  • As a general rule, then, the special sciences in their study of general revelation must always defer to inscripturated special revelation, and where Scripture speaks incontrovertibly on a matter, if science reaches contrary findings, it should be prepared to question them, no matter how apparently certain those findings. p.8
  • For Paul, redemptive history has its clear and consummate ending with Christ only as it has a definite and identifiable beginning with Adam. p.10
  • The significance of the identifying terms in this contrast must not be missed. Christ in his saving work is both “second” and “last”; Adam is “first” (1 Cor. 15:45, 47). The uniquely pivotal place of each in the unfolding of redemptive history is, respectively, at its beginning and its end. Further, their roles are such that no one else “counts”; no others come into consideration. Only Adam, in his representative role in union or solidarity with “all,” is the “type of the one to come” (Rom. 5:14). As Christ is the omega point of redemptive history, Adam is its alpha point. p.10
  • Christ has, and can only have, this identity as Adam is “first.” If Adam is not the first, who subsequently fell into sin, then the work of Christ loses its meaning. Without the “first” that Adam is, there is no place for Christ as either “second” or “last.” The integrity and coherence of redemptive history in its entirety depends on this contrast. It is simply not true, as some claim,that whether or not Adam was the first human being is a question that leaves the gospel unaffected. p.10-11
  • Adam is the representative of all who, by descending from him, are in natural union or solidarity with him, and he represents only them. It is not enough today for Christians—ministers, ruling elders, and others—simply to affirm “the historicity of Adam.” p.12
  • This is not a minor point. Paul is clear in [1 Cor. 15] verse 49. Believers will bear Christ’s “heavenly” image, the redeemed and glorified image of God, as they have borne Adam’s “earthly” image, the original image of God defaced by sin. It is quite foreign to this passage, especially given its comprehensive outlook noted above, to suppose that some not in the image of Adam will bear the glory-image of Christ. There is no hope of salvation for sinners who do not bear the image of Adam by ordinary generation. Christ cannot and does not redeem what he has not assumed, and what he has assumed is the nature of those who bear the image of Adam and as they do so by natural descent.  p.12
  • It is difficult to see how the evolutionary understanding of human beings and their origin embraced by Enns and others can accommodate this biblical, Pauline understanding of resurrection. p.21
  • In other words, if Paul is wrong about their bodily death as a consequence of sin, then he is seriously in error about the gospel.

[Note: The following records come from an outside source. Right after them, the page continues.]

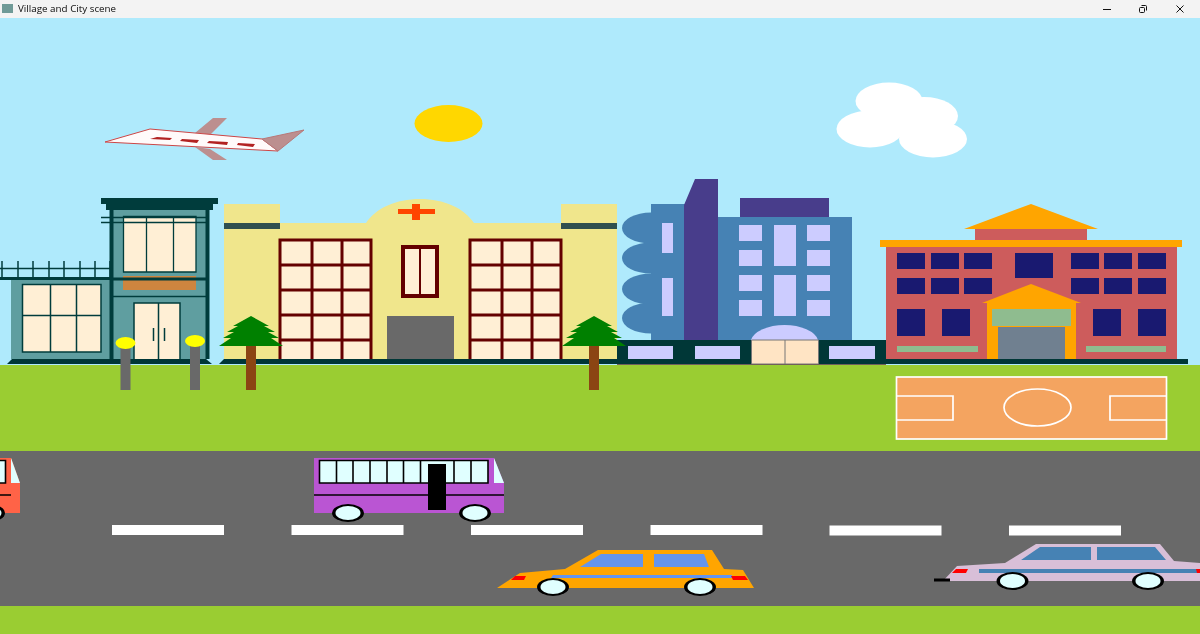
<!DOCTYPE html>
<html lang="en">
<head>
<meta charset="utf-8">
<title>Village and City scene</title>
<style>
:root{
  --bar:#f3f3f3; --ink:#111; --sky:#afeafc; --grass:#9acd32; --road:#696969; --base:#003737;
  --teal:#5f9ea0; --teal-dark:#003c3c; --glass:#ffefd5; --wood:#cd853f;
  --khaki:#f0e68c; --maroon:#640000; --slate:#2f4f4f; --cross:#ff4500;
  --steel:#4682b4; --indigo:#483d8b; --lilac:#ccccff; --bisque:#ffe4c4;
  --brick:#cd5c5c; --orange:#ffa500; --navy:#191970; --sage:#8fbc8f; --gate:#708090;
  --leaf:#008000; --trunk:#8b4513; --court:#f4a460;
  --bus:#ba55d3; --tomato:#ff6347; --ice:#e0ffff; --thistle:#d8bfd8; --cornflower:#6495ed;
}
*{box-sizing:border-box}
html,body{margin:0;width:1200px;height:634px;overflow:hidden;background:var(--sky)}
.window{position:relative;width:1200px;height:634px}
.titlebar{position:absolute;top:0;left:0;width:1200px;height:18px;background:var(--bar);color:var(--ink);
  font:9.8px/18px "Open Sans","Noto Sans",sans-serif;padding-left:18px;white-space:nowrap}
.scene{position:absolute;top:0;left:0;display:block}
.pane{fill:var(--glass)}
.lilac{fill:var(--lilac)}
.navy{fill:var(--navy)}
</style>
</head>
<body>
<main class="window">
<svg class="scene" width="1200" height="634" viewBox="0 0 1200 634" role="img" aria-label="Village and city street with an aeroplane, buildings, a court and traffic">
  <defs>
    <g id="tree">
      <rect x="-5" y="344" width="10" height="46" fill="var(--trunk)"/>
      <path d="M0 316 18 326 13 326 24 332 17 332 28 338 20 338 32 346H-32L-20 338H-28L-17 332H-24L-13 326H-18Z" fill="var(--leaf)"/>
    </g>
    <g id="lamp">
      <rect x="-5" y="346" width="10" height="44" fill="var(--road)"/>
      <ellipse cy="343" rx="10" ry="6" fill="#ff0"/>
    </g>
    <g id="ward-window">
      <rect x="280" y="240" width="91" height="119" class="pane"/>
      <path d="M280 359V240H371V359M312 240V359M342 240V359M280 265H371M280 290H371M280 315H371M280 340H371" fill="none" stroke="var(--maroon)" stroke-width="3"/>
    </g>
    <g id="wheel">
      <ellipse rx="16" ry="9" fill="#000"/>
      <ellipse rx="12.5" ry="7" fill="var(--ice)"/>
    </g>
    <rect id="lane-mark" width="112" height="10" fill="#fff"/>
    <rect id="school-window" width="28" height="16" class="navy"/>
    <rect id="office-window" width="23" height="16" class="lilac"/>
  </defs>

  <g id="ground">
    <rect y="18" width="1200" height="347" fill="var(--sky)"/>
    <rect y="365" width="1200" height="269" fill="var(--grass)"/>
    <rect y="451" width="1200" height="155" fill="var(--road)"/>
  </g>

  <g id="window-controls" fill="none" stroke="var(--ink)">
    <rect width="1200" height="18" fill="var(--bar)" stroke="none"/>
    <rect x="2" y="4" width="11" height="9" fill="#6f9a97" stroke="none"/>
    <path d="M1103 9.5H1111M1176.500 5.500 1183.500 12.500M1183.500 5.500 1176.500 12.500"/>
    <rect x="1139.500" y="7.500" width="5" height="5" rx="1"/>
    <path d="M1141.500 5.500H1145.500Q1146.500 5.500 1146.500 6.500V10.500"/>
  </g>

  <g id="sun-and-cloud">
    <ellipse cx="448.500" cy="123.500" rx="34" ry="18.500" fill="#ffd700"/>
    <g fill="#fff">
      <ellipse cx="889" cy="101" rx="33.500" ry="18.500"/>
      <ellipse cx="924" cy="116" rx="34" ry="19"/>
      <ellipse cx="870" cy="129" rx="33.500" ry="18.500"/>
      <ellipse cx="933" cy="139" rx="34" ry="18.500"/>
      <rect x="880" y="110" width="40" height="24"/>
    </g>
  </g>

  <g id="aeroplane">
    <path d="M195 133 213 118H227L210 135ZM195 147 213 160H227L210 149Z" fill="#bc8f8f"/>
    <path d="M105 142 150 129 262 139 278 151Z" fill="#fffafa" stroke="#cd4646"/>
    <path d="M262 139 304 130 278 151Z" fill="#bc8f8f" stroke="#b87878"/>
    <path d="M150 139 157 137 172 138 170 140ZM182 139 199 140 197 143 180 141ZM209 141 228 142 227 145 207 143ZM238 143 255 144 253 147 237 145Z" fill="#b22222"/>
  </g>

  <g id="village-house">
    <path d="M12 359H206L212 364H7Z" fill="var(--base)"/>
    <rect x="11" y="279" width="101" height="80" fill="var(--teal)"/>
    <rect x="110" y="209" width="99" height="150" fill="var(--teal)"/>
    <path d="M101 198H218V204H213V210H106V204H101Z" fill="var(--teal-dark)"/>
    <path d="M111.500 209V359M207.500 209V359" stroke="var(--teal-dark)" stroke-width="4"/>
    <rect x="22" y="284" width="79" height="68" class="pane"/>
    <rect x="123" y="216" width="73" height="56" class="pane"/>
    <rect x="134" y="303" width="46" height="56" class="pane"/>
    <rect x="123" y="276" width="73" height="14" fill="var(--wood)"/>
    <g fill="none" stroke="var(--teal-dark)">
      <path d="M0 278.500H112M112 279H209" stroke-width="3"/>
      <path d="M0 268.500H112M2 261V277M18 261V277M33 261V277M49 261V277M64 261V277M80 261V277M95 261V277M110 261V277" stroke-width="1.500"/>
      <path d="M22.500 284.500H101V352H22.500ZM50.500 284V352M76.500 284V352M22 315.500H101" stroke-width="1.500"/>
      <path d="M123.500 216.500H196V272H123.500ZM146.500 216V272M173.500 216V272M101 217.500H209M101 222.500H209" stroke-width="1.300"/>
      <path d="M112 296.500H208M134 359V303H180V359M158.500 303V359M153.500 328V341M164.500 328V341" stroke-width="1.500"/>
    </g>
  </g>

  <g id="hospital">
    <path d="M224 359H617V364H219Z" fill="var(--base)"/>
    <path d="M224 204H280V223H366C376 208 396 199 420 199S464 208 474 223H561V204H617V359H224Z" fill="var(--khaki)"/>
    <path d="M224 223H280V229H224ZM561 223H617V229H561Z" fill="var(--slate)"/>
    <path d="M398 209H412V204H420V209H435V214H420V220H412V214H398Z" fill="var(--cross)"/>
    <use href="#ward-window"/>
    <use href="#ward-window" x="190"/>
    <rect x="403" y="247" width="34" height="49" class="pane" stroke="var(--maroon)" stroke-width="4"/>
    <path d="M420 247V296" stroke="var(--maroon)" stroke-width="2"/>
    <rect x="387" y="316" width="67" height="43" fill="var(--road)"/>
  </g>

  <g id="office">
    <g fill="var(--steel)">
      <ellipse cx="651" cy="228" rx="29" ry="15.500"/>
      <ellipse cx="651" cy="258" rx="29" ry="15.500"/>
      <ellipse cx="651" cy="289" rx="29" ry="15.500"/>
      <ellipse cx="651" cy="318" rx="29" ry="15.500"/>
      <rect x="651" y="204" width="34" height="136"/>
      <rect x="717" y="217" width="135" height="123"/>
    </g>
    <path d="M684 340V205L695 179H718V340ZM740 198H829V217H740Z" fill="var(--indigo)"/>
    <path class="lilac" d="M662 223H673V253H662ZM662 278H673V316H662ZM774 225H796V266H774ZM774 275H796V316H774Z"/>
    <use href="#office-window" x="739" y="225"/>
    <use href="#office-window" x="807" y="225"/>
    <use href="#office-window" x="739" y="250"/>
    <use href="#office-window" x="807" y="250"/>
    <use href="#office-window" x="739" y="275"/>
    <use href="#office-window" x="807" y="275"/>
    <use href="#office-window" x="739" y="300"/>
    <use href="#office-window" x="807" y="300"/>
    <path d="M617 340H886V364H617Z" fill="var(--base)"/>
    <path d="M751 340A34 18 0 0 1 818 340Z" class="lilac"/>
    <path class="lilac" d="M628 346H673V359H628ZM695 346H740V359H695ZM829 346H875V359H829Z"/>
    <path d="M751.500 340H818.500V364H751.500ZM785 340V364" fill="var(--bisque)" stroke="#777"/>
    <path d="M617 364.500H886" stroke="#70605c"/>
  </g>

  <g id="school">
    <path d="M886 359H1188V364H886Z" fill="var(--base)"/>
    <path d="M886 246H1177V359H886ZM975 228H1087V241H975Z" fill="var(--brick)"/>
    <path d="M880 240H1182V247H880ZM964 229 1031 204 1098 229Z" fill="var(--orange)"/>
    <use href="#school-window" x="897" y="253"/>
    <use href="#school-window" x="931" y="253"/>
    <use href="#school-window" x="964" y="253"/>
    <use href="#school-window" x="1071" y="253"/>
    <use href="#school-window" x="1104" y="253"/>
    <use href="#school-window" x="1138" y="253"/>
    <use href="#school-window" x="897" y="278"/>
    <use href="#school-window" x="931" y="278"/>
    <use href="#school-window" x="964" y="278"/>
    <use href="#school-window" x="1071" y="278"/>
    <use href="#school-window" x="1104" y="278"/>
    <use href="#school-window" x="1138" y="278"/>
    <path class="navy" d="M1015 253H1053V278H1015ZM897 309H925V336H897ZM942 309H970V336H942ZM1093 309H1121V336H1093ZM1138 309H1166V336H1138Z"/>
    <path d="M982 303 1031 284 1081 303H1076V359H987V303Z" fill="var(--orange)"/>
    <path d="M992 309H1071V326H992ZM897 346H978V352H897ZM1086 346H1166V352H1086Z" fill="var(--sage)"/>
    <rect x="998" y="327" width="67" height="32" fill="var(--gate)"/>
  </g>

  <g id="street-furniture">
    <use href="#lamp" x="125.500"/>
    <use href="#lamp" x="195" y="-2"/>
    <rect x="190" y="386" width="10" height="4" fill="var(--road)"/>
    <use href="#tree" x="251"/>
    <use href="#tree" x="594"/>
  </g>

  <g id="court" fill="none" stroke="#fff" stroke-width="1.700">
    <rect x="896.500" y="377" width="270" height="62" fill="var(--court)"/>
    <path d="M896 396H953V420H896M1166 396H1110V420H1166"/>
    <ellipse cx="1037.500" cy="407.500" rx="33.500" ry="18.500"/>
  </g>

  <g id="lane-marks">
    <use href="#lane-mark" x="112" y="525"/>
    <use href="#lane-mark" x="291.500" y="525"/>
    <use href="#lane-mark" x="471" y="525"/>
    <use href="#lane-mark" x="650.500" y="525"/>
    <use href="#lane-mark" x="829.500" y="525.500"/>
    <use href="#lane-mark" x="1009" y="525.500"/>
  </g>

  <g id="red-bus">
    <path d="M0 458H11L20 483V513H0Z" fill="var(--tomato)"/>
    <path d="M11 458 20 483H11Z" fill="var(--ice)"/>
    <path d="M-5 460.500H5.500V483H-5M0 495H11" fill="var(--ice)" stroke="#000" stroke-width="1.600"/>
    <use href="#wheel" x="-11" y="513"/>
  </g>

  <g id="purple-bus">
    <path d="M314 458H494L504 483V513H314Z" fill="var(--bus)"/>
    <path d="M494 458 504 483H494Z" fill="var(--ice)"/>
    <path d="M319.500 460.500H488V483H319.500ZM336.500 460V483M353 460V483M370 460V483M387 460V483M403.500 460V483M420.500 460V483M454 460V483M471 460V483" fill="var(--ice)" stroke="#000" stroke-width="1.600"/>
    <path d="M314 495H504" stroke="#000" stroke-width="1.600"/>
    <rect x="428" y="464" width="18" height="46"/>
    <use href="#wheel" x="348" y="513"/>
    <use href="#wheel" x="475" y="513"/>
  </g>

  <g id="orange-car">
    <path d="M497 588 520 573 565 569 598 550H712L724 569 743 570 754 588Z" fill="var(--orange)"/>
    <path d="M580 567 601 554H643V567ZM654 554H704L709 567H654ZM553 575H732V578H551Z" fill="var(--cornflower)"/>
    <path d="M515 576H526L524 580H511ZM731 576H745L748 580H733Z" fill="#f00"/>
    <use href="#wheel" x="553" y="587"/>
    <use href="#wheel" x="700" y="587"/>
  </g>

  <g id="lilac-car">
    <path d="M943 581 957 566 1005 563 1036 544H1160L1174 561 1200 563V581Z" fill="var(--thistle)"/>
    <path d="M1021 560 1040 547H1091V560ZM1097 547H1155L1166 560H1097ZM979 569H1197V573H979Z" fill="var(--steel)"/>
    <path d="M956 569H968L966 573H952ZM1196 569H1200V573H1197Z" fill="#f00"/>
    <path d="M934 580H950" stroke="#000" stroke-width="3"/>
    <use href="#wheel" x="1012.500" y="581"/>
    <use href="#wheel" x="1148" y="581"/>
  </g>
</svg>
<header class="titlebar" style="background:none">Village and City scene</header>
</main>
</body>
</html>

Enns’s assurances notwithstanding, the gospel does in fact stand or fall with the Bible’s teaching on the origin, nature, and results of human sin, as that teaching depends upon the historicity of Adam and his fall into sin, with human death as a consequence—an entirely “unnatural” and specifically penal consequence—of that sin. p.22
  • In global categories, the Bible’s eschatology is no more compatible with evolution than is its protology. p.22
  • Adam is in view here [1 Cor. 15:42-49] in solidarity with all other human beings who, by descending from him, are in a natural image-bearing union with him. p.24

Fred G. Zaspel

Buy the books


P&R, 2015 | 32 pages

Share This

Share this with your friends!